From selfie sticks to touch-up apps, a slew of new camera gear and tech is helping mobile photographers improve their art.
Face it, humans aren’t naturally equipped for taking the perfect selfie, which is just out of arm’s reach. Human arms tend to be too short for capturing the most flattering angle.
Rather than relying on someone else to take your photo, new apps and gear are helping people take their own profile pics better than ever.
Put It on a Stick
Selfie sticks, extendable devices that hoist phones and digital cameras up to snap photos, are popping up everywhere to the point where they’ve been banned at some museums and tourist attractions.
“I wouldn’t say that selfie sticks are inherently annoying, but they can be used in very annoying ways,” said Jim Krause, a professional photographer and graphic designer who helped originate the term “selfie” by including it in his 2005 book “Photo Idea Index.”
He recommends stick users look before they extend to avoid blocking other people’s views.
In a recent selfie stick review for the Wall Street Journal, Joanna Stern noted that the sticks help capture stable video and allow for wider angles. She gave high marks to Digipower’s Quikpod Extreme, which has a rubberized handle and retails around $70, and also praised the $70 GoPro 3-Way.
“It folds up into a fairly compact package that can easily be tossed in a backpack, it has two joints you can bend to nail a tricky shot, and the bottom pops off, so it can become a tripod,” she wrote.
No conversion about selfies would be complete without at least a minor mention of the Belfie Stick, whose sole intent is to reach around to capture pics of your derriere.
Other accessories are subtler than a stick.
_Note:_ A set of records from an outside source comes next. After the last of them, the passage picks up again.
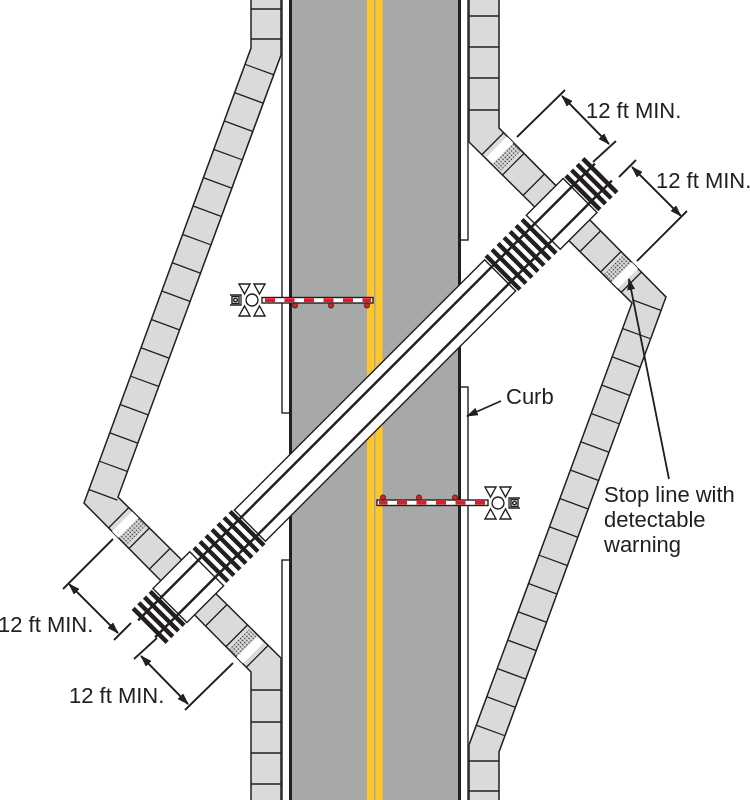
<!DOCTYPE html>
<html lang="en">
<head>
<meta charset="utf-8">
<title>Sidewalks at a skewed grade crossing</title>
<style>
:root {
  --ink: #231f20;
  --paper: #ffffff;
  --road: #a7a8a8;
  --walk: #d9dadb;
  --centre-line: #ffc828;
  --gate-red: #e31b23;
}
* { box-sizing: border-box; }
html, body { margin: 0; overflow: hidden; }
.diagram {
  position: relative;
  width: 750px;
  height: 800px;
  overflow: hidden;
  background: var(--paper);
  color: var(--ink);
  font: 22px/25px "Liberation Sans", "TeX Gyre Heros", sans-serif;
}
.plan { position: absolute; inset: 0; display: block; }
.label { position: absolute; margin: 0; white-space: nowrap; }
.dim-north { left: 586px; top: 98px; }
.dim-east { left: 656px; top: 168px; }
.dim-west { left: -2px; top: 612px; }
.dim-south { left: 69px; top: 683px; }
.curb-label { left: 506px; top: 384px; }
.stop-label { left: 604px; top: 482px; }

.road { fill: var(--road); }
.centre { fill: var(--centre-line); }
.edge { stroke: var(--ink); stroke-width: 3; }
.walk { fill: var(--walk); stroke: var(--ink); stroke-width: 1.5; }
.joint { fill: none; stroke: var(--ink); stroke-width: 1.3; }
.slant-joints { fill: none; stroke: var(--ink); stroke-width: 31; stroke-dasharray: 1.3 28.9; stroke-dashoffset: -5; }
.outline { fill: var(--paper); stroke: var(--ink); stroke-width: 1.4; }
.stop { fill: var(--paper); }
.tie { stroke: var(--ink); stroke-width: 4.4; }
.rail { stroke: var(--ink); stroke-width: 2.4; }
.stripes { stroke: var(--gate-red); stroke-width: 4; stroke-dasharray: 10 9.5; }
.lamp { fill: var(--gate-red); stroke: var(--ink); stroke-width: 0.8; }
.dim { fill: none; stroke: var(--ink); stroke-width: 1.8; }
.arrow-head { fill: var(--ink); }
.dot { fill: var(--ink); }
</style>
</head>
<body>
<main class="diagram">
  <svg class="plan" width="750" height="800" viewBox="0 0 750 800" role="img" aria-label="Plan of a road crossed by a diagonal railroad track, with a sidewalk on each side">
    <defs>
      <marker id="arrow" viewBox="0 0 12 8" refX="11" refY="4" markerWidth="12" markerHeight="8" markerUnits="userSpaceOnUse" orient="auto-start-reverse">
        <path class="arrow-head" d="M0 0L12 4L0 8Z"/>
      </marker>
      <pattern id="domes" width="3" height="3" patternUnits="userSpaceOnUse">
        <circle class="dot" cx="1.5" cy="1.5" r="0.8"/>
      </pattern>
      <clipPath id="walk-area">
        <path d="M469 -5V142L632 303L469 745V805H499V752L666 297L499 128V-5Z"/>
      </clipPath>

      <g id="sidewalk">
        <path class="walk" d="M469 -5V142L632 303L469 745V805H499V752L666 297L499 128V-5Z"/>
        <g clip-path="url(#walk-area)">
          <path class="joint" d="M469 16H499M469 47H499M469 78H499M469 110H499M469 761H499M469 791H499"/>
          <path class="slant-joints" d="M649 300L484 748"/>
          <g transform="translate(562.5 212.5) rotate(45)">
            <path class="joint" d="M-98 -18V18M-69 -18V18M-40 -18V18M40 -18V18M69 -18V18M98 -18V18"/>
            <rect class="stop" x="-93" y="-14.5" width="9" height="29"/>
            <rect class="stop" x="84" y="-14.5" width="9" height="29"/>
            <rect fill="url(#domes)" x="-84" y="-14" width="11" height="28"/>
            <rect fill="url(#domes)" x="73" y="-14" width="11" height="28"/>
          </g>
        </g>
      </g>

      <g id="curbs">
        <rect class="outline" x="460" y="-5" width="8" height="245"/>
        <rect class="outline" x="460" y="387" width="8" height="420"/>
        <path class="edge" d="M459.5 0V800"/>
      </g>

      <path id="tie" class="tie" d="M0 -24V24"/>
      <g id="track-end">
        <use href="#tie" x="181"/><use href="#tie" x="189.5"/><use href="#tie" x="198"/><use href="#tie" x="206.5"/>
        <use href="#tie" x="215"/><use href="#tie" x="223.5"/><use href="#tie" x="232"/>
        <use href="#tie" x="294"/><use href="#tie" x="302"/><use href="#tie" x="310"/><use href="#tie" x="318"/>
        <rect class="outline" x="238" y="-24" width="52" height="48"/>
      </g>

      <path id="blade" class="outline" d="M-13 -16H-2L-7.5 -6Z"/>
      <g id="gate">
        <rect class="outline" x="262" y="297.5" width="111" height="5.5"/>
        <path class="stripes" d="M265 300.2H371"/>
        <circle class="lamp" cx="295" cy="305.5" r="2.6"/>
        <circle class="lamp" cx="331" cy="305.5" r="2.6"/>
        <circle class="lamp" cx="367" cy="305.5" r="2.6"/>
        <g transform="translate(252 300)">
          <use href="#blade"/>
          <use href="#blade" transform="scale(-1 1)"/>
          <use href="#blade" transform="scale(1 -1)"/>
          <use href="#blade" transform="scale(-1 -1)"/>
          <circle class="outline" r="6"/>
          <path class="joint" d="M-22 -5H-11V5H-22"/>
          <rect class="outline" x="-20" y="-3.5" width="7" height="7"/>
          <circle class="outline" cx="-16.5" r="1.8"/>
        </g>
      </g>

      <g id="dimensions" class="dim">
        <path d="M517 137L565 90M593 162L616 141M619 177L636 160M637 261L687 211"/>
        <path d="M562 96L609 144" marker-start="url(#arrow)" marker-end="url(#arrow)"/>
        <path d="M632 167L681 216" marker-start="url(#arrow)" marker-end="url(#arrow)"/>
      </g>
    </defs>

    <rect class="road" x="290" y="0" width="170" height="800"/>
    <rect class="centre" x="367" y="0" width="7" height="800"/>
    <rect class="centre" x="375.5" y="0" width="7" height="800"/>

    <use href="#sidewalk"/>
    <use href="#sidewalk" transform="rotate(180 375 400)"/>
    <use href="#curbs"/>
    <use href="#curbs" transform="rotate(180 375 400)"/>

    <g transform="translate(375 400.5) rotate(-45)">
      <use href="#track-end"/>
      <use href="#track-end" transform="rotate(180)"/>
      <rect class="outline" x="-177" y="-22" width="354" height="44"/>
      <path class="rail" d="M-323 -12H323M-323 12H323"/>
    </g>

    <use href="#gate"/>
    <use href="#gate" transform="rotate(180 375 401.5)"/>

    <use href="#dimensions"/>
    <use href="#dimensions" transform="rotate(180 375 400)"/>

    <path class="dim" d="M501 401L467 416" marker-end="url(#arrow)"/>
    <path class="dim" d="M669 479L629 279" marker-end="url(#arrow)"/>
  </svg>

  <p class="label dim-north">12 ft MIN.</p>
  <p class="label dim-east">12 ft MIN.</p>
  <p class="label dim-west">12 ft MIN.</p>
  <p class="label dim-south">12 ft MIN.</p>
  <p class="label curb-label">Curb</p>
  <p class="label stop-label">Stop line with<br>detectable<br>warning</p>
</main>
</body>
</html>
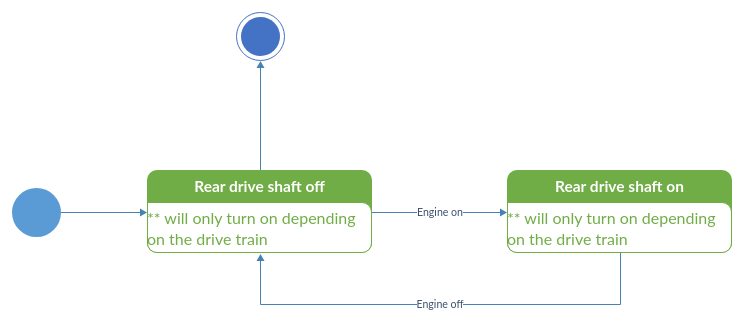
<!DOCTYPE html>
<html lang="en">
<head>
<meta charset="utf-8">
<title>Rear drive shaft state diagram</title>
<style>
:root {
  --paper: #ffffff;
  --state: #70ad47;
  --start: #5b9bd5;
  --end: #4472c4;
  --connector: #4682b4;
  --label: #3b4f6b;
}
* { box-sizing: border-box; margin: 0; }
html, body { width: 744px; height: 324px; overflow: hidden; background: var(--paper); }
.diagram { position: relative; width: 744px; height: 324px; font-family: Lato, "Open Sans", sans-serif; }
.connectors { position: absolute; inset: 0; display: block; }
.connectors .line { fill: none; stroke: var(--connector); stroke-width: 1; }
.connectors .arrow { fill: var(--connector); }
.start { fill: var(--start); }
.end-ring { fill: var(--paper); stroke: var(--end); }
.end-core { fill: var(--end); }
.state {
  position: absolute; top: 170px; width: 225px; height: 83px;
  display: grid; grid-template-rows: 32px 51px;
  background: var(--state); border-radius: 10px;
}
.state-off { left: 147px; }
.state-on { left: 507px; }
.state h2 {
  display: flex; align-items: center; justify-content: center;
  color: var(--paper); font-size: 15.5px; line-height: 20px; font-weight: 700; white-space: nowrap;
}
.state p {
  padding-top: 4px; border: 1px solid var(--state); border-radius: 0 10px 10px 10px;
  background: var(--paper); color: var(--state);
  font-size: 16px; line-height: 21px; white-space: nowrap; text-indent: 0;
}
.state p span { display: block; margin-left: -1px; }
.event {
  position: absolute; left: 417px; width: 46px; height: 14px;
  display: flex; align-items: center; justify-content: center;
  background: var(--paper); color: var(--label); font-size: 10.6px; line-height: 14px; white-space: nowrap;
}
.event-on { top: 205px; }
.event-off { top: 297px; }
</style>
</head>
<body>
<main class="diagram">
  <svg class="connectors" width="744" height="324" viewBox="0 0 744 324" aria-hidden="true">
    <defs>
      <path id="arrowhead" class="arrow" d="M0 0 L-7 -4 V4 Z"/>
    </defs>
    <circle class="start" cx="36.5" cy="212.5" r="24.5"/>
    <circle class="end-ring" cx="260.5" cy="36.5" r="24"/>
    <circle class="end-core" cx="260.5" cy="36.5" r="19.5"/>
    <path class="line" d="M61 212.5 H141"/>
    <path class="line" d="M260.5 170 V67"/>
    <path class="line" d="M372 212.5 H501"/>
    <path class="line" d="M620.5 253 V304.5 H260.5 V260"/>
    <use href="#arrowhead" transform="translate(147 212.5)"/>
    <use href="#arrowhead" transform="translate(507 212.5)"/>
    <use href="#arrowhead" transform="translate(260.5 61) rotate(-90)"/>
    <use href="#arrowhead" transform="translate(260.5 254) rotate(-90)"/>
  </svg>

  <section class="state state-off">
    <h2>Rear drive shaft off</h2>
    <p><span>** will only turn on depending</span><span>on the drive train</span></p>
  </section>

  <section class="state state-on">
    <h2>Rear drive shaft on</h2>
    <p><span>** will only turn on depending</span><span>on the drive train</span></p>
  </section>

  <div class="event event-on">Engine on</div>
  <div class="event event-off">Engine off</div>
</main>
</body>
</html>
HALO is a small, wireless, remote-firing button from HISY. You place your phone on a surface, walk up to 90 feet away with the button and snap away – no gaggling arms or scrunched faces.
Available in both Apple and Android versions, the device costs $25, runs on a free camera app and comes in several colors.
CamMe, a free app for Apple devices, allows users to get remote shutter release by making a fist. The gesture control makes taking solo or group photos from a distance easy since you don’t have to hold anything.
Keep It Old School
For instant gratification, the startup Prynt combines nostalgia for instant cameras with state-of-the-art tech. An Android or Apple smartphone fits inside a battery-powered camera case, attaching via a lightning connector or micro-USB.
Special paper with Zink technology prints ink-free photos using heat-reactive crystals.
Prynt’s founders observed that we take thousands of photos with phones, but rarely look at them all. Prynt explained on Kickstarter that it created the case to make it easy to share pictures in a tangible way.
An initial shipment of Prynt cases is expected to ship in August for about $130 for the case and 10 sheets of paper.
Add a New Lens
For selfie takers seeking higher-quality images, the decision between springing for a professional digital camera or a better smartphone is getting easier.
“We’ve all got these mega-computers in our front pocket now,” Krause said. “Why not tell them to do lenses?”
Kodak’s SL25 Pixpro Smart Lens Camera transforms Android and iOS smartphones into sophisticated cameras. The lens hooks onto a smartphone with foldout arms and works wirelessly through a free Pixpro Remote Viewer app.
Features include a powerful sensor, HD video, optical image stabilization, 25X optical zoom and a 24-mm wide angle. It retails for about $300.
For a different effect, Lensbaby makes the LM-10 Sweet Spot Lens that fits onto smartphones and retails for $70. This lens makes photos where the subject is in focus surrounded by blur.
Krause uses other Lensbaby lenses on his digital camera.
“Digital is so capable of perfection that I love tools and tricks that can make things look less perfect,” he said.
The original photo is only the beginning. Smartphone apps now deliver Photoshop-style effects like smoother skin, erasing pimples and slimming lines in minutes.
The highly rated Facetune app costs $4 and works on both Android and Apple devices. Other top touch-up apps include the free Perfect365 and YouCam Perfect. Is the result a lie? Of course it is. For fans, that’s the draw.
While we might not all have the best reach, the right light or even a good camera in hand, a little tech goes a long way.
“Just go for it and take photos of yourself,” Krause said. Also, take a look at selfie-taking tips, like these in Seventeen magazine.
Mastering the art of the selfie has never been easier.
Alyssa Danigelis is a professional journalist covering the intersection of technology with sustainability, business, media, arts and design. Her writing has appeared in outlets that include MIT’s Technology Review, Fast Company, Inc. Magazine, Live Science and Discovery News. Find her on Twitter at @adanigelis.